In its press release the Commission noted that “the rules introduced in the directive will serve as a safety net for the financial services that are not covered by sector specific legislation. They include actions ensuring that withdrawing from a contract is as easy as signing it, that any consumer can have the right to talk to a real person instead of a machine when the explanation provided via online tools like chatboxes is not clear enough, clear guidelines for providing information before signing a contract, and special rules to protect consumers from being manipulated, when concluding financial services contracts online”.

The main takeaways of the trilogue are the following:

  1. The political agreement clarifies the scope of application and the safety net-feature in the DMFSD, in particular for financial services that are excluded from other sectoral legislation or only partially covered by it.
  2. The agreement improves the rules on information disclosure and aims to modernise pre-contractual information obligations and keeps the possibility for member states to impose stricter national rules in this area, thus avoiding any risk of lowering the level of protection for consumers.
  3. Where the trader uses online tools, such as robo-advice or chatbots, the consumer will have the right to request human intervention, in order to better understand the effects of the contract on his or her financial situation.
  4. The agreement facilitates exercise of the right of withdrawal from contracts concluded at distance through the inclusion in the service provider’s interface of a ‘withdrawal function’ which is easy to find. The objective of this withdrawal function is to raise consumers’ awareness of their rights of withdrawal and ensure that to withdraw from a contract is not more burdensome than to enter it. Since this is important for all kinds of distance selling the withdrawal function is applied to all contracts concluded at a distance, not only financial services contracts.
  5. The new text introduces additional protection for consumers from dark patterns. Once the agreed text is in force, member states will have to take measures to limit the use of dark pattern marketing techniques to influence consumer’s choices.
  6. The political agreement also adds further provisions from the CRD to financial services contracts concluded at a distance.
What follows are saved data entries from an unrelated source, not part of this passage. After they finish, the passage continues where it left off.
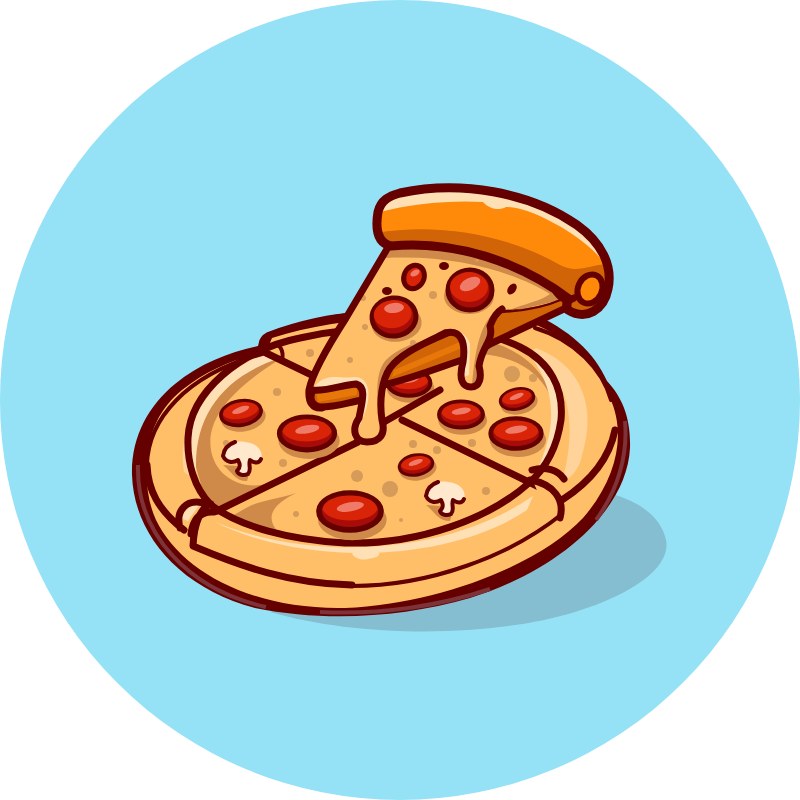
<!DOCTYPE html>
<html lang="en">
<head>
<meta charset="utf-8">
<title>Pizza illustration</title>
<style>
:root {
  --sky: #95e1f6; --shadow: #84bed0; --line: #640000; --rim: #7d3337;
  --dough: #ffbf69; --light: #ffdfb4; --shade: #cf8a4a; --spot: #d69a59;
  --crust: #ff8a0a; --crust-dark: #d06406;
  --red: #d92407; --red-dark: #a80c08; --red-light: #f07a68;
  --mushroom: #ffe8cc;
}
html, body { margin: 0; background: #fff; overflow: hidden; }
svg { display: block; width: 800px; height: 800px; }
.line { fill: none; stroke: var(--line); stroke-width: 7; stroke-linecap: round; stroke-linejoin: round; }
.thin { stroke-width: 4; }
.fine { stroke-width: 2; }
.dough { fill: var(--dough); }
.light { fill: var(--light); }
.shade { fill: var(--shade); }
.ink { fill: var(--line); }
.spots { fill: var(--spot); }
.mushroom { fill: var(--mushroom); }
</style>
</head>
<body>
<svg viewBox="0 0 800 800" role="img" aria-label="Pizza with one slice lifted, cheese dripping">
  <defs>
    <clipPath id="cheese-area">
      <path id="cheese-shape" d="M188 438C190 392 240 350 300 338C370 322 470 322 520 347C550 362 564 388 561 420C557 448 546 468 529 483C490 518 420 545 345 543C290 540 240 527 211 505C194 488 187 462 188 438Z"/>
    </clipPath>
    <clipPath id="slice-area">
      <path id="slice-shape" d="M390 246L346 318C328 346 312 374 312 390C326 392 346 384 356 384C367 387 362 402 359 418C351 430 355 442 367 442C380 442 386 434 382 420C379 400 382 380 390 368C402 352 428 342 445 333C461 329 466 342 463 362C458 380 463 387 471 387C480 387 482 377 479 366C482 346 494 340 490 326C493 318 497 312 502 310C530 309 552 304 566 296C520 262 455 242 390 246Z"/>
    </clipPath>
    <clipPath id="crust-area">
      <path id="crust-shape" d="M391 246C378 243 375 230 378 212C381 200 389 196 400 193C460 180 530 192 577 225C602 243 613 266 608 289C604 310 586 321 568 310C566 306 567 302 569 299C520 262 455 240 391 246Z"/>
    </clipPath>
    <symbol id="pepperoni" viewBox="-32 -24 64 48" overflow="visible">
      <ellipse cx="2" cy="7" rx="30" ry="18" fill="var(--shade)"/>
      <ellipse rx="27" ry="16" fill="var(--red-dark)" stroke="var(--line)" stroke-width="5"/>
      <path d="M-24 -2C-22 -18 22 -18 24 -2C20 10 -18 12 -24 -2Z" fill="var(--red)"/>
      <ellipse cx="1" cy="-4" rx="12" ry="4" fill="var(--red-light)" transform="rotate(-10)"/>
    </symbol>
    <g id="mushroom">
      <path class="shade" d="M-20 10C-10 18 -8 26 4 26L8 12Z"/>
      <path class="mushroom" d="M-20 1C-19 -11 -8 -15 2 -13C14 -12 21 -4 18 5C14 9 10 6 7 5C5 10 9 15 5 19C1 21 -5 20 -6 16C-2 12 -3 8 -5 5C-10 8 -17 7 -20 1Z"/>
      <path class="line thin" d="M-20 1C-17 8 -10 8 -5 5C-3 9 -2 12 -6 16C-5 20 1 21 5 19C9 15 5 10 7 5C11 8 16 9 18 4M-20 1C-19 -7 -14 -11 -8 -13"/>
    </g>
  </defs>

  <circle id="backdrop" cx="400" cy="400" r="400" fill="var(--sky)"/>
  <path id="ground-shadow" fill="var(--shadow)" d="M270 612C360 638 490 638 575 612C640 592 671 564 666 540C661 517 640 502 612 494L540 510Z"/>

  <g id="pie">
    <path class="ink" d="M132 475C131 438 148 406 175 384C200 363 230 352 258 346C261 338 264 334 270 332C305 320 340 313 370 310L530 312C570 330 594 352 607 381C622 397 631 418 630 448C627 510 560 570 470 598C400 618 325 622 255 608C180 588 134 535 132 475Z"/>
    <path fill="none" stroke="var(--rim)" stroke-width="4" d="M138 465C136 535 190 590 266 607M490 589C440 606 380 615 320 612M625 421C628 455 618 490 596 520"/>
    <path class="dough" d="M147 465C148 432 160 408 182 390C207 370 236 358 266 352L272 338C310 326 350 320 390 318L530 322C572 340 600 366 610 398C627 435 616 480 583 518C540 564 440 604 345 608C250 610 180 570 156 520C148 502 146 485 147 465Z"/>
    <path class="light" d="M184 472C176 425 205 382 266 358L274 365C216 390 188 425 193 478ZM536 348C578 364 598 402 582 455C580 468 570 480 562 482C576 430 574 382 530 352Z" opacity=".65"/>
    <path class="light" d="M213 521C300 559 440 560 533 496L527 510C450 562 305 568 213 521ZM180 518C180 506 190 500 200 504L188 521Z"/>
    <use href="#cheese-shape" class="dough"/>
    <g clip-path="url(#cheese-area)">
      <path class="shade" d="M185 430C196 395 230 366 282 358C230 390 206 420 211 450C215 475 240 492 270 483L210 515ZM246 508C260 500 275 500 296 493C270 506 266 518 278 532L225 520ZM480 340C515 345 550 370 554 408C548 378 520 356 480 354Z"/>
      <path class="light" d="M186 470C181 412 225 365 272 352L280 358C220 378 190 420 197 482ZM540 356C575 390 566 445 531 483C553 440 562 400 532 358Z"/>
      <g class="spots">
        <circle cx="512" cy="374" r="8"/><circle cx="390" cy="489" r="8"/>
        <circle cx="357" cy="476" r="6"/><circle cx="413" cy="444" r="4"/>
        <circle cx="437" cy="450" r="4"/><circle cx="486" cy="491" r="4"/>
        <circle cx="472" cy="443" r="4"/><circle cx="296" cy="514" r="3"/>
        <circle cx="277" cy="392" r="4"/><circle cx="283" cy="463" r="4"/>
        <circle cx="310" cy="353" r="4"/><circle cx="401" cy="520" r="2"/>
        <circle cx="533" cy="378" r="4"/><circle cx="226" cy="443" r="3"/>
      </g>
      <use href="#pepperoni" x="383" y="364" width="52" height="38"/>
    </g>
    <use href="#cheese-shape" class="line"/>
    <path class="line" d="M217 511L358 442M384 422L440 390M402 420L537 486M264 352L322 380"/>
    <g id="crust-joints">
      <path class="dough" d="M201 508L215 512L204 535L192 547C184 530 190 515 201 508ZM532 479C556 482 569 500 560 516L546 511Z"/>
      <path class="line" d="M211 504C202 506 194 522 193 546C240 566 290 584 352 585"/>
      <path class="line thin" d="M352 586C430 586 510 556 562 514"/>
      <path class="line" d="M147 465C148 490 158 510 184 530M180 528C175 510 187 499 203 503M191 534C193 518 201 511 214 512M530 480C554 484 565 500 560 518M532 470C546 466 558 470 564 479M562 500C590 482 609 460 615 430"/>
      <path class="line thin" d="M266 354C258 348 259 339 268 334C300 322 335 315 352 315M270 346C280 340 284 352 282 360"/>
      <path class="line thin" d="M147 465C148 420 185 375 262 354M535 328C575 340 603 370 611 400"/>
      <path class="light" d="M352 553C360 549 370 553 379 551C381 557 374 558 368 559C360 561 353 557 352 553Z"/>
    </g>
    <g id="pie-toppings">
      <g transform="rotate(-10 241 413)"><use href="#pepperoni" x="217" y="394" width="48" height="38"/></g>
      <use href="#pepperoni" x="274" y="409" width="66" height="49"/>
      <use href="#pepperoni" x="313" y="484" width="74" height="55"/>
      <use href="#pepperoni" x="435" y="395" width="52" height="39"/>
      <g transform="rotate(-12 517 399)"><use href="#pepperoni" x="497" y="383" width="40" height="32"/></g>
      <use href="#pepperoni" x="485" y="411" width="62" height="45"/>
      <g transform="rotate(-10 416 465)"><use href="#pepperoni" x="396" y="450" width="40" height="30"/></g>
      <use href="#mushroom" x="243" y="455"/>
      <use href="#mushroom" x="446" y="495"/>
    </g>
  </g>

  <g id="lifted-slice">
    <path d="M313 389C309 398 311 405 320 407C336 407 350 402 362 400L384 385C420 376 445 365 468 358L490 344L566 308L566 294L500 310L390 358L350 384Z" fill="var(--crust-dark)" stroke="var(--line)" stroke-width="7" stroke-linejoin="round"/>
    <path d="M316 392L357 388V395L318 402ZM394 370L462 341V348L392 377Z" fill="var(--crust)" opacity=".5"/>
    <use href="#slice-shape" class="dough"/>
    <g clip-path="url(#slice-area)">
      <path class="shade" d="M385 246C460 240 530 270 570 298L500 314C515 306 540 302 550 294C520 275 460 254 385 258ZM445 338C425 338 400 346 386 360C375 372 376 395 380 430L392 430V370L448 342ZM500 308C480 320 475 350 472 385H490L494 330Z"/>
      <path class="light" d="M313 389C325 370 341 380 354 377C367 377 372 389 366 410L358 430C360 410 366 392 356 386Z"/>
      <path class="light" d="M443 331C455 327 466 332 470 344L469 375L461 378L464 346Z"/>
      <g class="spots">
        <circle cx="433" cy="295" r="4"/><circle cx="365" cy="327" r="3"/><circle cx="350" cy="360" r="3"/>
        <circle cx="477" cy="260" r="2"/><circle cx="493" cy="321" r="3"/><circle cx="413" cy="343" r="3"/>
        <circle cx="363" cy="298" r="3"/>
      </g>
    </g>
    <path class="line" d="M387 249L346 318C328 346 312 374 309 390C308 403 313 409 322 408M312 390C326 392 346 384 356 384C367 387 362 402 359 418C351 430 355 442 367 442C380 442 386 434 382 420C379 400 382 380 390 368C402 352 428 342 445 333M445 333C461 329 466 342 463 362C458 380 463 387 471 387C480 387 482 377 479 366C482 346 494 340 490 326C493 318 497 312 502 309"/>
    <path class="line fine" d="M502 312C525 311 547 306 563 299"/>
    <g id="slice-toppings">
      <g transform="rotate(-6 394 317)">
        <ellipse cx="396" cy="324" rx="25" ry="18" class="shade"/>
        <ellipse cx="394" cy="317" rx="22" ry="19" fill="var(--red-dark)" stroke="var(--line)" stroke-width="5"/>
        <ellipse cx="393" cy="314" rx="19" ry="14" fill="var(--red)"/>
        <ellipse cx="395" cy="308" rx="10" ry="5" fill="var(--red-light)"/>
      </g>
      <ellipse cx="469" cy="296" rx="25" ry="18" class="shade"/>
      <ellipse cx="470" cy="290" rx="22" ry="20" fill="var(--red-dark)" stroke="var(--line)" stroke-width="5"/>
      <ellipse cx="469" cy="287" rx="19" ry="15" fill="var(--red)"/>
      <ellipse cx="470" cy="284" rx="11" ry="6" fill="var(--red-light)" transform="rotate(-25 470 284)"/>
      <ellipse cx="414" cy="277" rx="10" ry="12" fill="var(--red)" stroke="var(--line)" stroke-width="5" transform="rotate(25 414 277)"/>
      <ellipse cx="415" cy="273" rx="5" ry="3" fill="var(--red-light)" transform="rotate(-30 415 273)"/>
      <g class="ink">
        <ellipse cx="444" cy="266" rx="5" ry="4"/><ellipse cx="387" cy="291" rx="5" ry="4"/>
        <ellipse cx="512" cy="289" rx="4" ry="6" transform="rotate(35 512 289)"/>
      </g>
    </g>
    <use href="#crust-shape" fill="var(--crust)"/>
    <g clip-path="url(#crust-area)">
      <path d="M376 233C440 222 510 236 560 265C580 276 597 260 611 266V325H560C520 275 450 242 376 250Z" fill="var(--crust-dark)"/>
      <path class="light" d="M380 212C390 186 480 182 530 199C570 214 604 240 609 269C594 247 570 231 546 219C526 209 514 207 506 207C497 212 487 207 483 202C450 200 410 204 380 212Z"/>
    </g>
    <use href="#crust-shape" class="line" style="stroke-width:9"/>
    <ellipse cx="590" cy="289" rx="12" ry="15" fill="var(--crust)" stroke="var(--line)" stroke-width="6" transform="rotate(25 590 289)"/>
    <path class="line" d="M556 292C562 300 568 302 574 298"/>
  </g>
</svg>
</body>
</html>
These include provisions on inertia selling (the sending of unsolicited goods or services to potential customers to make a sale).

The agreement needs to be formally endorsed and formalized by the EP and the Council.